Synthetic scores

If you've decided your floor is more multipurpose, then a synthetic floor might be just the thing. There are three basic synthetic options: poured urethane, rubber or vinyl sheet goods, and injection-molded modular polypropylene tiles. Poured urethane meets particular resiliency needs through the amount of rubber granules included in the pour. Urethane can also be poured over a rubber sheet good that lies on the concrete substrate and comes in various thicknesses to satisfy resiliency requirements.

A poured urethane floor was chosen for the
Evangel basketball court at the Evangel College
Maybee Student Fitness Center in Springfield, Mo.

A poured urethane floor can last up to about 38 years if resurfaced every 10 years. Maintenance requires damp-mopping and sometimes industrial cleaning. Repairs are accomplished fairly easily by cutting out damaged areas and repouring. Urethane-based paints allow you to add graphics like your facility logo and sports boundary areas.

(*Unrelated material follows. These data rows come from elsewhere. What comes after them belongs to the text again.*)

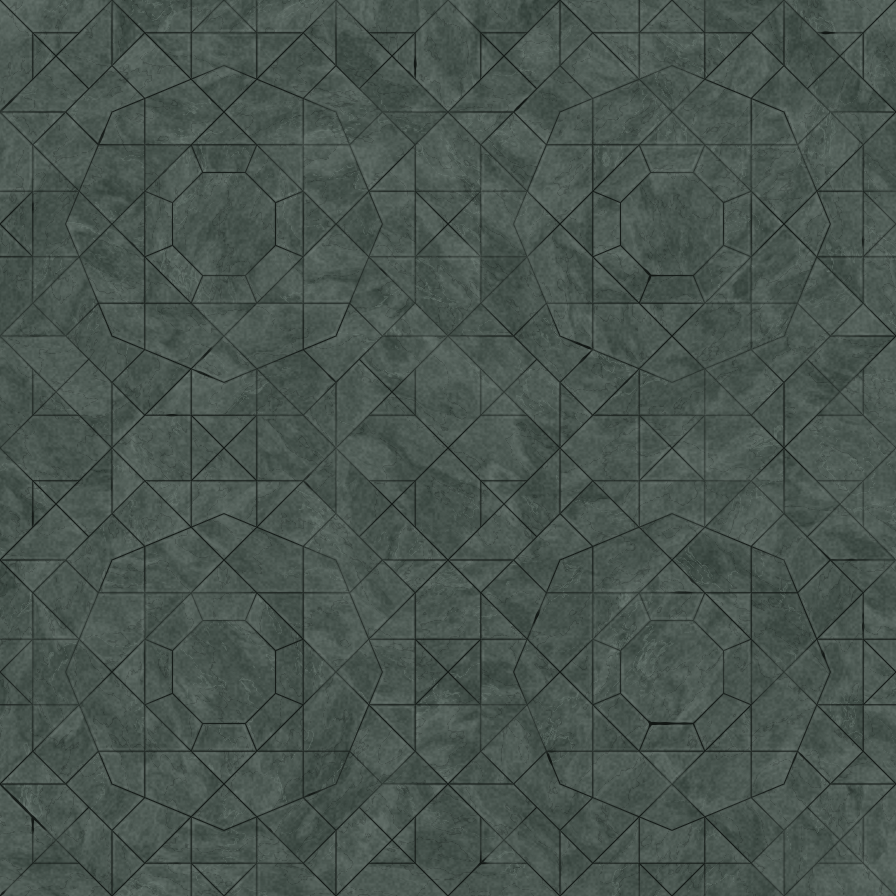
This pattern is drawn by a three.js fragment shader. Its source:

```glsl
varying vec2 vUv;

const float REPEATS = 2.0;
const vec3 STONE = vec3(0.292, 0.341, 0.317);
const vec3 PALE = vec3(0.43, 0.49, 0.46);
const vec3 JOINT = vec3(0.07, 0.09, 0.08);
const float JOINT_HALF = 0.0012;
const float MARBLE_SCALE = 13.0;
const float MARBLE_CONTRAST = 0.19;
const float TILE_CONTRAST = 0.014;
const float VEIN_STRENGTH = 0.42;
const float CRACK_STRENGTH = 0.15;
const float GRAIN = 0.06;

// Proportions of the star, in units of one repeat
const float ROOT2 = 1.41421356;
const float H = 0.25;
const float SQUARE = H / ROOT2;
const float NOTCH = SQUARE * (ROOT2 - 1.0);
const float RADIUS = H * ROOT2;
const float OUTER = 0.5 - NOTCH;
const float INNER = 0.115;
const float TAN_EIGHTH = ROOT2 - 1.0;

float hash(vec2 p) {
  vec3 q = fract(vec3(p.xyx) * 0.1031);
  q += dot(q, q.yzx + 33.33);
  return fract((q.x + q.y) * q.z);
}

float noise(vec2 p) {
  vec2 i = floor(p), f = fract(p);
  f = f * f * (3.0 - 2.0 * f);
  return mix(mix(hash(i), hash(i + vec2(1, 0)), f.x),
             mix(hash(i + vec2(0, 1)), hash(i + vec2(1, 1)), f.x), f.y);
}

float fbm(vec2 p) {
  float sum = 0.0, amp = 0.5;
  for (int i = 0; i < 5; i++) {
    sum += amp * noise(p);
    p = mat2(1.6, 1.2, -1.2, 1.6) * p + 17.3;
    amp *= 0.5;
  }
  return sum / 0.97;
}

float segment(vec2 p, float ax, float ay, float bx, float by) {
  vec2 a = vec2(ax, ay), d = vec2(bx, by) - a;
  return length(p - a - d * clamp(dot(p - a, d) / dot(d, d), 0.0, 1.0));
}

// Distance to the nearest joint; f is folded into one eighth of the repeat
float joints(vec2 f) {
  vec2 lattice = abs(fract(vec2(f.x + f.y, f.x - f.y) * 2.0) - 0.5) * 0.5 / ROOT2;
  float d = min(lattice.x, lattice.y);
  // Central octagon and its spokes
  float k = INNER * TAN_EIGHTH, m = INNER / ROOT2;
  d = min(d, segment(f, INNER, 0.0, INNER, k));
  d = min(d, segment(f, INNER, k, m, m));
  d = min(d, segment(f, INNER, k, SQUARE, NOTCH));
  // Star square and surrounding octagon
  d = min(d, segment(f, SQUARE, 0.0, SQUARE, SQUARE));
  d = min(d, segment(f, SQUARE, SQUARE, RADIUS - NOTCH, SQUARE));
  d = min(d, segment(f, RADIUS, 0.0, H, H));
  // Outer octagon and links between repeats
  float c = OUTER / ROOT2;
  d = min(d, segment(f, OUTER, 0.0, OUTER, SQUARE));
  d = min(d, segment(f, OUTER, SQUARE, c, c));
  d = min(d, segment(f, RADIUS - NOTCH, SQUARE, RADIUS, H));
  d = min(d, segment(f, RADIUS, H, 0.5, H));
  d = min(d, segment(f, c, c, 0.5, 0.5));
  d = min(d, segment(f, OUTER, H + NOTCH, OUTER, OUTER));
  d = min(d, segment(f, H + NOTCH, NOTCH, 0.5, NOTCH));
  return min(d, segment(f, OUTER, NOTCH, 0.5, 0.0));
}

// Identifies the slab by the closed outlines around it
vec2 slabId(vec2 g, vec2 f) {
  vec2 c = g - 0.5;
  vec2 id = floor(vec2(c.x + c.y, c.x - c.y) * 2.0 - 0.5);
  float diagonal = (f.x + f.y) / ROOT2;
  float ring = step(INNER, max(f.x, diagonal)) + step(SQUARE, f.x)
             + step(RADIUS, f.x + f.y * TAN_EIGHTH)
             + step(OUTER, max(f.x, diagonal));
  float corner = step(H, f.y) * step(OUTER, diagonal);
  return id * 7.0 + vec2(ring * 31.0, corner * 53.0) + 100.0;
}

void main() {
  vec2 g = vUv * REPEATS;
  vec2 f = abs(fract(g) - 0.5);
  f = vec2(max(f.x, f.y), min(f.x, f.y));
  float pixel = fwidth(g.x);

  // Marble, turned and shifted from slab to slab
  vec2 id = slabId(g, f);
  float tone = hash(id), angle = 6.2832 * hash(id + 9.7);
  vec2 q = mat2(cos(angle), sin(angle), -sin(angle), cos(angle)) * g * MARBLE_SCALE;
  q = q * vec2(1.5, 0.8) + tone * 40.0;
  vec2 warp = vec2(fbm(q), fbm(q + 31.7));
  float cloud = fbm(q + 4.0 * warp);
  float vein = abs(fbm(q * 0.8 + 1.8 * warp.yx + 63.0) - 0.5);
  vec3 color = STONE + (cloud - 0.5) * MARBLE_CONTRAST + (tone - 0.5) * TILE_CONTRAST;
  float patches = smoothstep(0.4, 0.75, noise(q * 0.6 + 5.0));
  color = mix(color, PALE, VEIN_STRENGTH * patches * (1.0 - smoothstep(0.0, 0.02, vein)));
  float crack = abs(warp.x - 0.5);
  color *= 1.0 - CRACK_STRENGTH * (1.0 - smoothstep(0.0, 0.014, crack));
  color += (noise(g * 190.0) - 0.5) * GRAIN;

  // Joints with soft edges, uneven depth and a few chipped stretches
  float d = joints(f);
  float chip = smoothstep(0.86, 0.96, noise(g * 13.0 + 40.0));
  float halfWidth = JOINT_HALF * (1.0 + 2.0 * chip * noise(g * 70.0));
  float depth = mix(0.4, 0.92, smoothstep(0.2, 0.75, noise(g * 8.0)));
  color += 0.05 * exp(-pow((d - 0.0055) / 0.0025, 2.0)) * noise(g * 11.0 + 80.0);
  color *= 1.0 - 0.05 * exp(-d / 0.006);
  float line = clamp((halfWidth - d) / pixel + 0.5, 0.0, 1.0);
  color = mix(color, JOINT, line * max(depth, chip));
  gl_FragColor = vec4(color, 1.0);
}
```
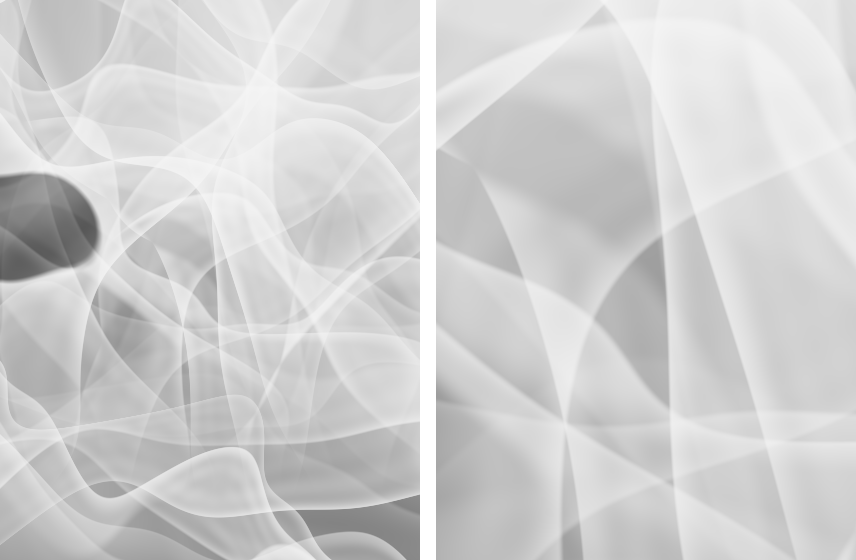
Left: the whole. Right: its middle third, enlarged.
A Shadertoy shader for this background:

```glsl
// Translucent white smoke veils folding over a soft grey backdrop with one dark hollow.

const int   VEILS       = 30;
const float OPACITY     = 0.72;   // optical depth at a veil's leading edge
const float BODY        = 0.16;   // share of that depth kept deep inside a veil
const float BODY_FADE   = 0.055;  // distance over which a veil thins out
const float RIM_WIDTH   = 0.0045;
const float RIM_DEPTH   = 0.55;
const float PLEATS      = 0.32;   // strength of the fine folds along a hem
const float PLEAT_FREQ  = 130.0;
const float CURL        = 0.055;  // sideways sway that bends the folds over
const float SMOKE_TONE  = 0.965;
const float SHADE_LOW   = 0.47;
const float SHADE_HIGH  = 0.70;
const float HOLLOW_TONE = 0.27;
const vec2  HOLLOW_POS  = vec2(0.03, 0.60);
const vec2  HOLLOW_SIZE = vec2(0.165, 0.10);
const vec2  DIM_POS     = vec2(0.75, 0.48);

vec4 hash4(float n) {
    return fract(sin(n * vec4(12.99, 78.23, 39.35, 53.71) + 1.7) * 4375.85);
}

vec2 rotate(vec2 p, float a) {
    float c = cos(a), s = sin(a);
    return vec2(c * p.x + s * p.y, c * p.y - s * p.x);
}

float wave(float x, float freq, float phase) {
    return sin(x * freq + phase)
         + 0.35 * sin(x * freq * 1.9 + phase * 1.7)
         + 0.10 * sin(x * freq * 3.3 - phase * 2.3);
}

// Optical depth of one ribbon: a bright crisp edge, a pleated body, a softer far edge.
float veilDepth(vec2 p, float id, float pixel) {
    vec4 r = hash4(id + 1.0);
    vec4 t = hash4(id + 57.0);
    float spread = fract(id * 0.618 + 0.15);
    float phase = r.x * 6.283;
    float kind = mod(id, 4.0);
    bool steep = mod(kind, 2.0) > 0.5;

    // Level folds fill the height; steep drapes lean together into a V above.
    float angle = mix(-0.65, 0.3, r.y);
    vec2 centre = vec2(0.375, mix(-0.05, 1.05, spread));
    float freq = mix(7.0, 11.0, r.z);
    float swing = mix(0.05, 0.095, r.w);
    float reach = 1.0;
    if (steep) {
        angle = kind < 2.0 ? mix(-1.35, -0.95, r.y) : mix(0.8, 1.25, r.y);
        centre = vec2(mix(0.08, 0.72, spread), 0.65);
        freq *= 0.75;
        swing *= 0.85;
        reach = smoothstep(0.10, 0.5, p.y);
    }

    vec2 q = rotate(p - centre, angle);
    q.x += CURL * sin(q.y * 9.0 + phase * 2.0);

    // Two hems that may cross, which twists the ribbon.
    float hemA = swing * wave(q.x, freq, phase);
    float hemB = swing * wave(q.x, freq * 0.85, phase + 0.5 + t.x) - mix(0.05, 0.24, t.y);
    float top = max(hemA, hemB), bottom = min(hemA, hemB);
    float near = t.z < 0.5 ? q.y - bottom : top - q.y;
    float far = (top - bottom) - near;

    float soft = max(0.6 * pixel, mix(0.0010, 0.006, t.w * t.w));
    float farSoft = mix(0.003, 0.07, r.w * r.w);
    float inside = smoothstep(-soft, soft, near) * smoothstep(-0.002, farSoft, far);
    float inner = max(near, 0.0);
    float pleat = sin(PLEAT_FREQ * inner * (1.0 + 0.4 * sin(q.x * 5.0 + phase)) + phase);
    float body = OPACITY * mix(BODY, 1.0, exp(-inner / BODY_FADE));
    body *= 1.0 + PLEATS * pleat * exp(-inner / 0.09);
    float rim = RIM_DEPTH * exp(-inner / (RIM_WIDTH + soft))
              + 0.4 * RIM_DEPTH * exp(-max(far, 0.0) / (RIM_WIDTH + farSoft));
    float along = 0.65 + 0.35 * sin(q.x * 5.0 + phase * 3.0);
    return inside * (body + rim) * along * reach;
}

void mainImage(out vec4 fragColor, in vec2 fragCoord) {
    vec2 p = fragCoord / iResolution.y;
    float pixel = 1.0 / iResolution.y;

    // Slow backdrop shading, darker towards the lower left
    float drift = 0.5 + 0.28 * sin(p.x * 7.0 + 2.0 * sin(p.y * 5.0))
                      + 0.22 * sin(p.y * 9.0 - p.x * 4.0 + 1.0);
    float shade = mix(SHADE_LOW, SHADE_HIGH, drift) + 0.12 * (p.y - 0.4);
    vec2 dim = (p - DIM_POS) / vec2(0.11, 0.10);
    shade -= 0.18 * exp(-dot(dim, dim));

    // Dark hollow with a wavy outline
    vec2 h = p - HOLLOW_POS;
    h.y += 0.25 * h.x + 0.016 * sin(p.x * 24.0 + 2.0);
    h.x += 0.014 * sin(p.y * 26.0);
    float rimDist = (length(h / HOLLOW_SIZE) - 1.0) * HOLLOW_SIZE.y;
    float hollow = 1.0 - smoothstep(-0.010, 0.002, rimDist);
    float hem = smoothstep(-0.003, 0.002, rimDist) * exp(-max(rimDist, 0.0) / 0.022);
    float glow = 0.5 + 0.5 * sin(p.x * 17.0 - p.y * 30.0 + 1.0);
    shade = mix(shade, HOLLOW_TONE + 0.16 * glow, hollow);

    // Accumulated smoke, thicker towards the top right
    float depth = 0.0;
    for (int i = 0; i < VEILS; i++) depth += veilDepth(p, float(i), pixel);
    depth += 0.55 * smoothstep(0.6, 1.6, p.x + p.y);
    depth *= 1.0 - 0.80 * hollow;
    depth += 0.5 * hem;

    float tone = mix(SMOKE_TONE, shade, exp(-depth));
    fragColor = vec4(vec3(tone), 1.0);
}
```
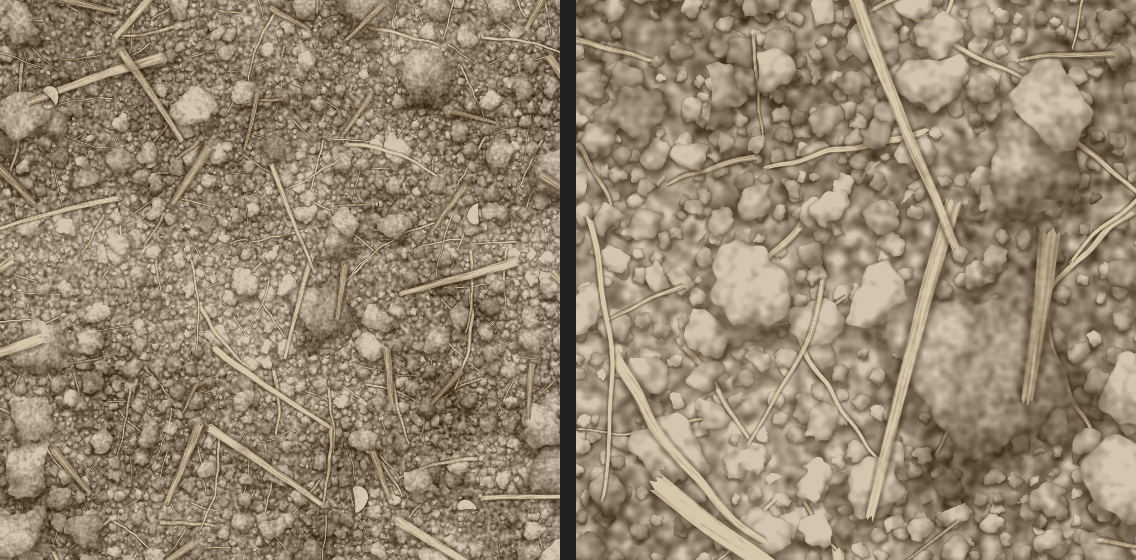
Left, the full canvas; right, a detail of the centre.
A Shadertoy shader for this texture:

```glsl
const vec3 DARK_SOIL = vec3(0.24, 0.18, 0.11);
const vec3 DRY_SOIL = vec3(0.72, 0.67, 0.59);
const vec3 STRAW_TINT = vec3(0.015, 0.008, -0.025);
const float SHADOW_TONE = 0.04;
const float MEAN_TONE = 0.61;
const float CONTRAST = 1.28;

vec3 hash3(vec2 p) {
    vec3 q = fract(p.xyx * vec3(0.1031, 0.1030, 0.0973));
    q += dot(q, q.yxz + 33.33);
    return fract((q.xxy + q.yzz) * q.zyx);
}

float corner(vec2 cell, vec2 offset) {
    return dot(hash3(cell).xy * 2.0 - 1.0, offset);
}

float gradientNoise(vec2 p) {
    vec2 i = floor(p), f = fract(p);
    vec2 u = f * f * f * (f * (f * 6.0 - 15.0) + 10.0);
    vec2 e = vec2(1.0, 0.0);
    return mix(mix(corner(i, f), corner(i + e, f - e), u.x),
               mix(corner(i + e.yx, f - e.yx), corner(i + 1.0, f - 1.0), u.x), u.y);
}

vec2 noisePair(vec2 p) {
    return vec2(gradientNoise(p), gradientNoise(p + 31.7));
}

vec2 rotate(vec2 p, float angle) {
    float c = cos(angle), s = sin(angle);
    return vec2(c * p.x - s * p.y, s * p.x + c * p.y);
}

// Distance with slightly squared contours, for blocky clods
float blockyLength(vec2 p) {
    p = abs(p) + 1e-4;
    return pow(p.x * p.x * p.x + p.y * p.y * p.y, 1.0 / 3.0);
}

float shade(float tone, float amount) {
    return mix(tone, SHADOW_TONE, amount);
}

// A surface holds its tone in x and its straw tint in y
vec2 addStones(vec2 surface, vec2 uv, float cells, float share, float lift, float seed) {
    vec2 p = uv * cells + seed * 7.3;
    p += 0.24 * noisePair(p * 2.1) + 0.1 * noisePair(p * 5.7);
    float grain = 0.32 * gradientNoise(uv * 85.0 + seed) + 0.3 * gradientNoise(uv * 170.0 + seed)
                + 0.3 * gradientNoise(uv * 32.0);
    for (int y = -1; y <= 1; y++)
    for (int x = -1; x <= 1; x++) {
        vec2 cell = floor(p) + vec2(x, y);
        vec3 place = hash3(cell + seed * 17.0);
        vec3 kind = hash3(cell + seed * 17.0 + 91.0);
        if (kind.x > share) continue;
        float radius = mix(0.24, 0.48, kind.y);
        vec2 q = (p - cell - 0.5 - 0.6 * (place.xy - 0.5)) / radius;
        vec2 turned = rotate(q, 6.2832 * place.z) * vec2(1.0, 1.0 + 0.4 * kind.z);
        float dist = blockyLength(turned);
        float soft = max(0.04, 0.8 * cells / (iResolution.y * radius));
        float shadow = 1.0 - smoothstep(0.85, 1.4, dist + 0.2 * q.y);
        surface.x = shade(surface.x, 0.45 * shadow);
        float dome = sqrt(max(0.0, 1.0 - dist * dist));
        float tone = 0.5 + lift + 0.34 * dome + 0.15 * q.y - 0.06 * q.x + 0.26 * (kind.z - 0.5) + grain;
        surface = mix(surface, vec2(tone, 0.0), 1.0 - smoothstep(1.0 - soft, 1.0 + soft, dist));
    }
    return surface;
}

vec2 addStraw(vec2 surface, vec2 uv, float cells, float share, float width, float bend, float seed) {
    vec2 p = uv * cells + seed * 3.7;
    float soft = 0.7 * cells / iResolution.y;
    for (int y = -1; y <= 1; y++)
    for (int x = -1; x <= 1; x++) {
        vec2 cell = floor(p) + vec2(x, y);
        vec3 place = hash3(cell + seed * 23.0);
        vec3 kind = hash3(cell + seed * 23.0 + 57.0);
        if (kind.x > share) continue;
        vec2 q = rotate(p - cell - 0.5 - 0.6 * (place.xy - 0.5), 3.1416 * place.z);
        q.y += bend * ((kind.z - 0.5) * q.x * q.x + 0.12 * gradientNoise(vec2(q.x * 3.0, place.x * 40.0)));
        float halfLength = mix(0.25, 0.8, kind.y);
        float taper = 1.0 - 0.3 * q.x / halfLength;
        float halfWidth = width * cells * mix(0.45, 1.2, place.y) * taper;
        float side = abs(q.y);
        float frayed = abs(q.x) + 0.05 * gradientNoise(vec2(q.y / halfWidth * 2.0, place.x * 30.0));
        float ends = 1.0 - smoothstep(halfLength - 2.0 * soft, halfLength, frayed);
        float shadow = ends * (1.0 - smoothstep(halfWidth, halfWidth * 2.2 + soft, side));
        surface.x = shade(surface.x, 0.45 * shadow);
        float streak = gradientNoise(vec2(q.x * 5.0, 2.5 * q.y / halfWidth) + cell * 9.0);
        float edge = min(side / halfWidth, 1.0);
        float tone = 0.93 - 0.22 * edge * edge + 0.5 * streak + 0.3 * (kind.y - 0.5);
        float cover = ends * (1.0 - smoothstep(halfWidth - soft, halfWidth + soft, side));
        surface = mix(surface, vec2(tone, 1.0), cover);
    }
    return surface;
}

// Pale curved teardrop fragments of shell
vec2 addShells(vec2 surface, vec2 uv, float cells, float share) {
    vec2 p = uv * cells;
    vec2 cell = floor(p);
    vec3 place = hash3(cell + 211.0);
    if (hash3(cell + 317.0).x > share) return surface;
    vec2 q = rotate(p - cell - 0.5 - 0.4 * (place.xy - 0.5), 6.2832 * place.z);
    float size = mix(0.08, 0.14, place.x);
    q /= size;
    q.y += 0.4 * q.x * q.x - 0.15;
    float dist = length(q * vec2(1.0, 2.1 + 1.1 * q.x)) - 0.8;
    float soft = cells / (iResolution.y * size);
    surface.x = shade(surface.x, 0.5 * (1.0 - smoothstep(0.0, 0.4, dist)));
    float tone = 1.12 + 0.25 * q.y + 0.15 * gradientNoise(q * 3.0);
    return mix(surface, vec2(tone, 0.2), 1.0 - smoothstep(-soft, soft, dist));
}

void mainImage(out vec4 fragColor, in vec2 fragCoord) {
    vec2 uv = fragCoord / iResolution.y;

    // Crumbly ground, then ever larger clods with fibres between them
    float crumbs = 0.5 * gradientNoise(uv * 60.0) + 0.65 * gradientNoise(uv * 130.0);
    vec2 surface = vec2(0.62 + crumbs, 0.0);
    float patches = 0.8 * gradientNoise(uv * 5.0);
    surface = addStones(surface, uv, 84.0, 0.55 + patches, 0.0, 1.0);
    surface = addStones(surface, uv, 50.0, 0.45 + patches, 0.02, 2.0);
    surface = addStraw(surface, uv, 15.0, 0.75, 0.0014, 0.5, 3.0);
    surface = addStones(surface, uv, 30.0, 0.4 + patches, 0.04, 4.0);
    surface = addStones(surface, uv, 18.0, 0.3, 0.06, 5.0);
    surface = addStraw(surface, uv, 9.0, 0.6, 0.0024, 0.45, 6.0);
    surface = addStones(surface, uv, 9.5, 0.2, 0.1, 7.0);
    surface = addStraw(surface, uv, 6.0, 0.7, 0.0062, 0.12, 8.0);
    surface = addShells(surface, uv, 4.0, 0.35);

    // Fine dust and broad variation in dryness
    float dryness = 0.32 * gradientNoise(uv * 3.0) + 0.28 * gradientNoise(uv * 8.0 + 5.0);
    float tone = surface.x + 0.16 * gradientNoise(uv * 210.0) + dryness;
    tone = MEAN_TONE + 0.03 + CONTRAST * (tone - MEAN_TONE);
    vec3 color = mix(DARK_SOIL, DRY_SOIL, clamp(tone, -0.1, 1.22));
    fragColor = vec4(color + STRAW_TINT * surface.y, 1.0);
}
```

When choosing poured urethane, it's critical to have a level surface to begin with.

"If you don't have a perfect base slab and you do a poured urethane floor, you're going to end up with parts of the floor very thin and others very thick," says Matthew Wolfe, principal at Bond + Wolfe Architects in St. Louis. "If it's an old building, maybe a rolled good would be better because it would offer more consistent thicknesses."

Rolled and sheet goods are typically used in school applications and lower-end floors where noncompetitive sports are being played, Wolfe says. Although this type of flooring doesn't offer the complex subfloor systems of wood or urethane, it does offer simple mop-up maintenance as well as cool color options.

"The colors have gotten a lot better in synthetic floors," Wolfe says. Because the color is already manufactured into the floor, you don't need to paint and repaint. There's even a sheet that fools people into thinking it's maple. "A lot of churches use it for their recreation area," he says.

Rubber floors sometimes show cracks and holes, though, and damage may be tricky to fix. For example, if you're holding an event on a rubber floor, and a metal chair leg digs into the floor, patching it up could be a challenge.

On the other hand, fixing a damaged tile in a modular polypropylene tile system is extremely easy. Another distinct advantage with tiles—especially over wood flooring—is its resistance to moisture and water damage.

Each flooring option has its best uses and its pros and cons—not to mention a long list of manufacturers that come with salespeople who will try to convince you that their system is the best. Don't rush the flooring decision. Go through the steps, and you'll satisfy your budget considerations, your aesthetic sensibilities and your users.

Who knows? You might even get bold and be inspired to choose purple tennis courts.